### [To do]
Find the word "linecap" in the material below and gather every line that contains it.

______________________________

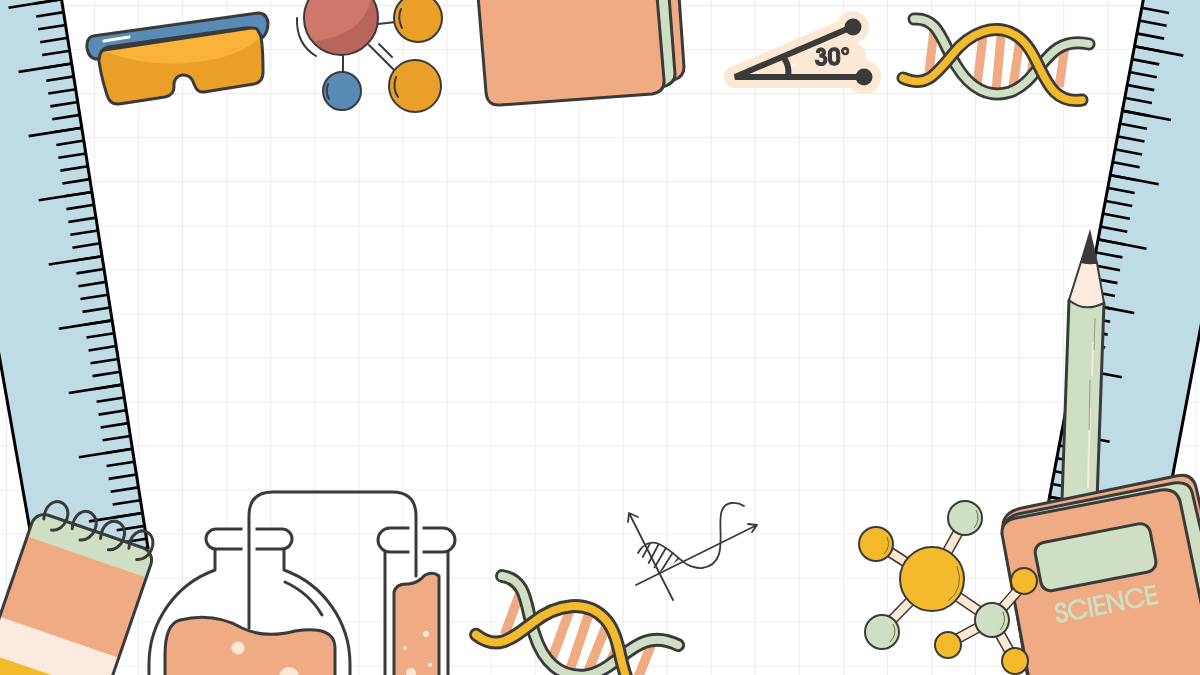
<!DOCTYPE html>
<html lang="en">
<head>
<meta charset="utf-8">
<title>Science class background</title>
<style>
:root{--ink:#3a3a3a;--blue:#bfdbe5;--steel:#588bb5;--peach:#eeab84;--cream:#fde9d3;--blush:#fceadf;--sage:#cfdfc4;--gold:#f3bb2b;--amber:#eaa028;--rose:#cf776b;--grid:#efefef}
html,body{margin:0;overflow:hidden;background:#fff}
.board{position:relative;width:1200px;height:675px;overflow:hidden;background:#fff}
.board svg{position:absolute;inset:0;display:block}
.label{position:absolute;margin:0;white-space:nowrap;line-height:1}
.angle-value{left:815px;top:47px;font:700 23px/1 "TeX Gyre Adventor","DejaVu Sans",sans-serif;color:var(--ink);-webkit-text-stroke:1px var(--ink);transform:rotate(-2deg)}
.book-title{left:1053px;top:594px;width:108px;text-align:center;font:400 25px/1 "TeX Gyre Adventor",Lato,sans-serif;color:var(--sage);-webkit-text-stroke:1.2px var(--sage);transform:rotate(-11deg)}
.book-title span{display:inline-block;margin:0 -20px}
.ol{stroke:var(--ink);stroke-width:3;stroke-linejoin:round;stroke-linecap:round}
.thin{stroke-width:2}
.no{fill:none}
.blue{fill:var(--blue)}.steel{fill:var(--steel)}.peach{fill:var(--peach)}.cream{fill:var(--cream)}.blush{fill:var(--blush)}.sage{fill:var(--sage)}.gold{fill:var(--gold)}.amber{fill:var(--amber)}.rose{fill:var(--rose)}.ink{fill:var(--ink)}
.edge{stroke:#000;stroke-width:3}
.ticks{fill:none;stroke:#000}
.strand{fill:none;stroke-linecap:round}
.case{stroke:var(--ink);stroke-width:13}
.core{stroke-width:7.5}
.rung{stroke:var(--peach);stroke-width:9}
.rod-case{stroke:var(--ink);stroke-width:11}
.rod{stroke:var(--cream);stroke-width:8}
</style>
</head>
<body>
<main class="board">
<svg width="1200" height="675" viewBox="0 0 1200 675" aria-hidden="true">
<defs>
<pattern id="grid" x="6" y="5" width="44.05" height="44.05" patternUnits="userSpaceOnUse"><path d="M0 .5H45M.5 0V45" stroke="#ededed" stroke-width="1.2"/></pattern>
<clipPath id="notepad-cover"><rect width="126" height="230" rx="13"/></clipPath>
<clipPath id="lens"><path d="M98 51L258 27Q263 36 263 70Q264 82 254 84L204 92Q197 93 194 84Q191 74 182 75Q173 77 174 87Q174 95 165 97L119 104Q110 105 107 95Q99 70 98 51Z"/></clipPath>
<clipPath id="rose-atom"><circle cx="341" cy="18" r="37"/></clipPath>
<clipPath id="curve-area"><path d="M638 552Q644 541 656 543Q670 547 680 559L660 572Q645 563 638 552Z"/></clipPath>
<g id="dna">
<path class="rung" d="M934 30L929 72M956 50L951 67M983 36L977 86M1001 36L996 90M1020 39L1013 86M1035 54L1031 73M1065 46L1059 87" fill="none"/>
<path id="sage-strand" class="strand case" d="M914 19C939 17 942 43 956 65C971 90 990 98 1010 92C1042 81 1045 34 1089 44"/>
<path class="strand core" stroke="#cfdfc4" d="M914 19C939 17 942 43 956 65C971 90 990 98 1010 92C1042 81 1045 34 1089 44"/>
<path class="strand case" d="M903 78C925 88 935 76 952 55C970 32 996 22 1017 36C1044 54 1041 106 1082 100"/>
<path class="strand core" stroke="#f3bb2b" d="M903 78C925 88 935 76 952 55C970 32 996 22 1017 36C1044 54 1041 106 1082 100"/>
</g>
</defs>

<rect id="grid-paper" width="1200" height="675" fill="url(#grid)"/>

<g id="left-ruler">
<path class="blue edge" d="M-9 -4H61L148 548L32 560L30 530L0 360L-9 310Z"/>
<g class="ticks" transform="translate(62 0) rotate(-8.9)">
<path d="M-14 -2V553" stroke-width="28" stroke-dasharray="2.6 10.4"/>
<path d="M-27 -2V553" stroke-width="54" stroke-dasharray="2.6 62.4"/>
</g>
</g>

<g id="right-ruler">
<path class="blue edge" d="M1144 -4L1048 505L1168 500L1204 310V-4Z"/>
<g class="ticks" transform="translate(1143 0) rotate(10.8)">
<path d="M14 6.5V510" stroke-width="28" stroke-dasharray="2.6 10.5"/>
<path d="M25 45.8V510" stroke-width="50" stroke-dasharray="2.6 62.9"/>
</g>
</g>

<g id="goggles">
<path class="amber" d="M98 51L258 27Q263 36 263 70Q264 82 254 84L204 92Q197 93 194 84Q191 74 182 75Q173 77 174 87Q174 95 165 97L119 104Q110 105 107 95Q99 70 98 51Z"/>
<path clip-path="url(#lens)" fill="#fab338" d="M98 48Q145 70 205 61Q245 54 264 34V15L98 40Z"/>
<path class="ol no" d="M98 51L258 27Q263 36 263 70Q264 82 254 84L204 92Q197 93 194 84Q191 74 182 75Q173 77 174 87Q174 95 165 97L119 104Q110 105 107 95Q99 70 98 51Z"/>
<path class="steel ol" d="M93 36L258 13Q267 13 268 23Q268 33 262 38L257 29Q254 27 245 28L108 47Q100 49 99 59Q89 60 87 48Q86 38 93 36Z"/>
<path d="M104 41L129 37" stroke="#fff" stroke-width="3" stroke-linecap="round"/>
</g>

<g id="top-molecule">
<path class="ol no thin" d="M378 24L396 22M343 55V74M369 45L394 70M379 44L392 57M297 18Q296 44 316 56"/>
<circle class="rose" cx="341" cy="18" r="37"/>
<path clip-path="url(#rose-atom)" fill="#b8655c" d="M372 -20Q376 35 309 42L330 60H382V-20Z"/>
<circle class="ol no thin" cx="341" cy="18" r="37"/>
<circle class="amber ol thin" cx="418" cy="18" r="24"/>
<circle class="amber ol thin" cx="415" cy="86" r="26"/>
<circle class="steel ol thin" cx="342" cy="91" r="19"/>
<path class="ol no thin" d="M401 9Q397 18 402 28M396 77Q392 88 398 97M328 84Q325 92 329 99"/>
</g>

<g id="closed-book">
<path class="peach ol" d="M660 -4H679L684 67Q684 77 674 80L655 84Z"/>
<path class="sage ol" d="M654 -4H669L675 74Q675 84 662 87Z"/>
<path class="peach ol" d="M478 -4L486 92Q487 106 500 105L652 94Q665 92 664 80L657 -4Z"/>
</g>

<g id="angle-sticker">
<path class="cream" d="M800 49L846 34L866 50V80H795Z"/>
<path d="M735 77L852 27M735 77H864" fill="none" stroke="#fde9d3" stroke-width="22" stroke-linecap="round"/>
<circle class="cream" cx="853" cy="27" r="16"/><circle class="cream" cx="864" cy="77" r="17"/>
<path d="M852 27L735 77H864M783 57Q790 65 788 77" fill="none" stroke="#3a3a3a" stroke-width="6"/>
<circle class="ink" cx="853" cy="27" r="8.5"/><circle class="ink" cx="864" cy="77" r="8.5"/>
</g>

<use href="#dna"/>
<use href="#dna" transform="translate(502 576) rotate(13.3) scale(1.07) translate(-914 -19)"/>

<g id="pencil">
<path class="sage ol" d="M1069 300L1062 500H1097L1104 303Z"/>
<path class="blush ol thin" d="M1081 262L1069 300Q1084 313 1104 303L1097 263Z"/>
<path class="ink" d="M1090 229L1080 262Q1088 266 1098 263Z"/>
<path class="no" stroke="#fceadf" stroke-width="2" d="M1093 342L1092 376M1090 408L1088 488"/>
<path class="no" stroke="#8f9b88" stroke-width="1" d="M1095 318L1094 350M1090 380L1089 430"/>
</g>

<g id="notepad" transform="translate(36 511) rotate(19)">
<g clip-path="url(#notepad-cover)">
<rect class="sage" width="126" height="28"/>
<rect class="peach" y="27" width="126" height="85"/>
<rect class="blush" y="112" width="126" height="38"/>
<rect class="gold" y="150" width="126" height="80"/>
</g>
<rect class="ol no" width="126" height="230" rx="13"/>
<g class="ol no">
<path id="coil" d="M10 5C6 -9 14 -18 23 -16C36 -12 34 10 21 13"/>
<use href="#coil" x="30"/><use href="#coil" x="60"/><use href="#coil" x="90"/>
</g>
</g>

<g id="flask-and-tube">
<path class="ol" fill="#fff" stroke-width="4" d="M215 549V570A100 100 0 0 0 149 664V690H350V664A100 100 0 0 0 284 570V549"/>
<path class="peach ol" d="M165 690V655Q165 624 180 620Q214 612 242 628Q265 639 295 631Q334 625 335 647V690Z"/>
<circle class="cream" cx="238" cy="648" r="6.5"/><circle class="cream" cx="289" cy="677" r="10"/>
<path class="ol no" d="M285 582Q309 593 322 615"/>
<rect class="ol" x="206" y="529" width="86" height="20" rx="10" fill="#fff"/>
<path class="ol" fill="#fff" d="M385 552V690H448V552"/>
<path class="peach ol" d="M394 690V592Q396 583 409 584Q418 583 425 575Q433 571 439 576V690Z"/>
<circle class="cream" cx="426" cy="634" r="3"/><circle class="cream" cx="405" cy="648" r="2"/><circle class="cream" cx="430" cy="665" r="2"/><circle class="cream" cx="411" cy="673" r="5"/>
<rect class="ol" x="378" y="528" width="77" height="24" rx="12" fill="#fff"/>
<path d="M249 520V558M416 520V560" stroke="#fff" stroke-width="13"/>
<path class="no ol" d="M249 628V516Q249 492 273 492H392Q416 492 416 516V576"/>
</g>

<g id="function-graph" class="no ol" style="stroke-width:1.8">
<path d="M673 600L629 513M628 522L629 513L638 517M636 585L757 525M748 524L757 525L752 532"/>
<path d="M638 553Q646 539 659 544C677 552 683 569 702 568C738 563 706 507 731 503Q738 502 744 506"/>
<path clip-path="url(#curve-area)" d="M640 562L653 538M646 568L662 538M652 572L670 541M658 576L677 546M665 576L683 552"/>
</g>

<g id="science-book">
<path class="peach ol" d="M1004 535Q998 513 1022 508L1176 476Q1192 472 1196 487L1215 570V690H1030Z"/>
<path class="sage ol" d="M1006 540Q998 520 1018 514L1174 483Q1189 481 1192 492L1215 590V690H1030Z"/>
<path class="peach ol" d="M1002 534Q1001 521 1016 518L1161 490Q1176 488 1180 501L1215 670V690H1031Z"/>
<rect class="sage ol" x="-57" y="-24" width="117" height="49" rx="10" transform="translate(1094 557) rotate(-11)"/>
</g>

<g id="bottom-molecule">
<path id="rods" class="rod-case" d="M932 579L882 547M932 579L960 529M932 579L885 627M932 579L992 620M992 620L1020 588M992 620L955 640M992 620L1010 652"/>
<path class="rod" d="M932 579L882 547M932 579L960 529M932 579L885 627M932 579L992 620M992 620L1020 588M992 620L955 640M992 620L1010 652"/>
<g class="ol thin">
<circle class="gold" cx="932" cy="579" r="32"/>
<circle class="gold" cx="876" cy="544" r="17"/>
<circle class="sage" cx="965" cy="518" r="17"/>
<circle class="sage" cx="882" cy="632" r="17"/>
<circle class="sage" cx="992" cy="620" r="17"/>
<circle class="gold" cx="1024" cy="581" r="13"/>
<circle class="gold" cx="948" cy="645" r="13"/>
<circle class="gold" cx="1015" cy="661" r="13"/>
</g>
<path class="no" stroke="#7d6a35" stroke-width="1" d="M957 566Q965 588 948 601M887 537Q891 547 884 554M976 510Q981 520 974 528M893 624Q898 634 890 642M1003 612Q1007 622 1000 630"/>
</g>
</svg>
<p class="label angle-value">30°</p>
<p class="label book-title"><span>SCIENCE</span></p>
</main>
</body>
</html>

______________________________

### [Answer space]
.ol{stroke:var(--ink);stroke-width:3;stroke-linejoin:round;stroke-linecap:round}
.strand{fill:none;stroke-linecap:round}
<path d="M104 41L129 37" stroke="#fff" stroke-width="3" stroke-linecap="round"/>
<path d="M735 77L852 27M735 77H864" fill="none" stroke="#fde9d3" stroke-width="22" stroke-linecap="round"/>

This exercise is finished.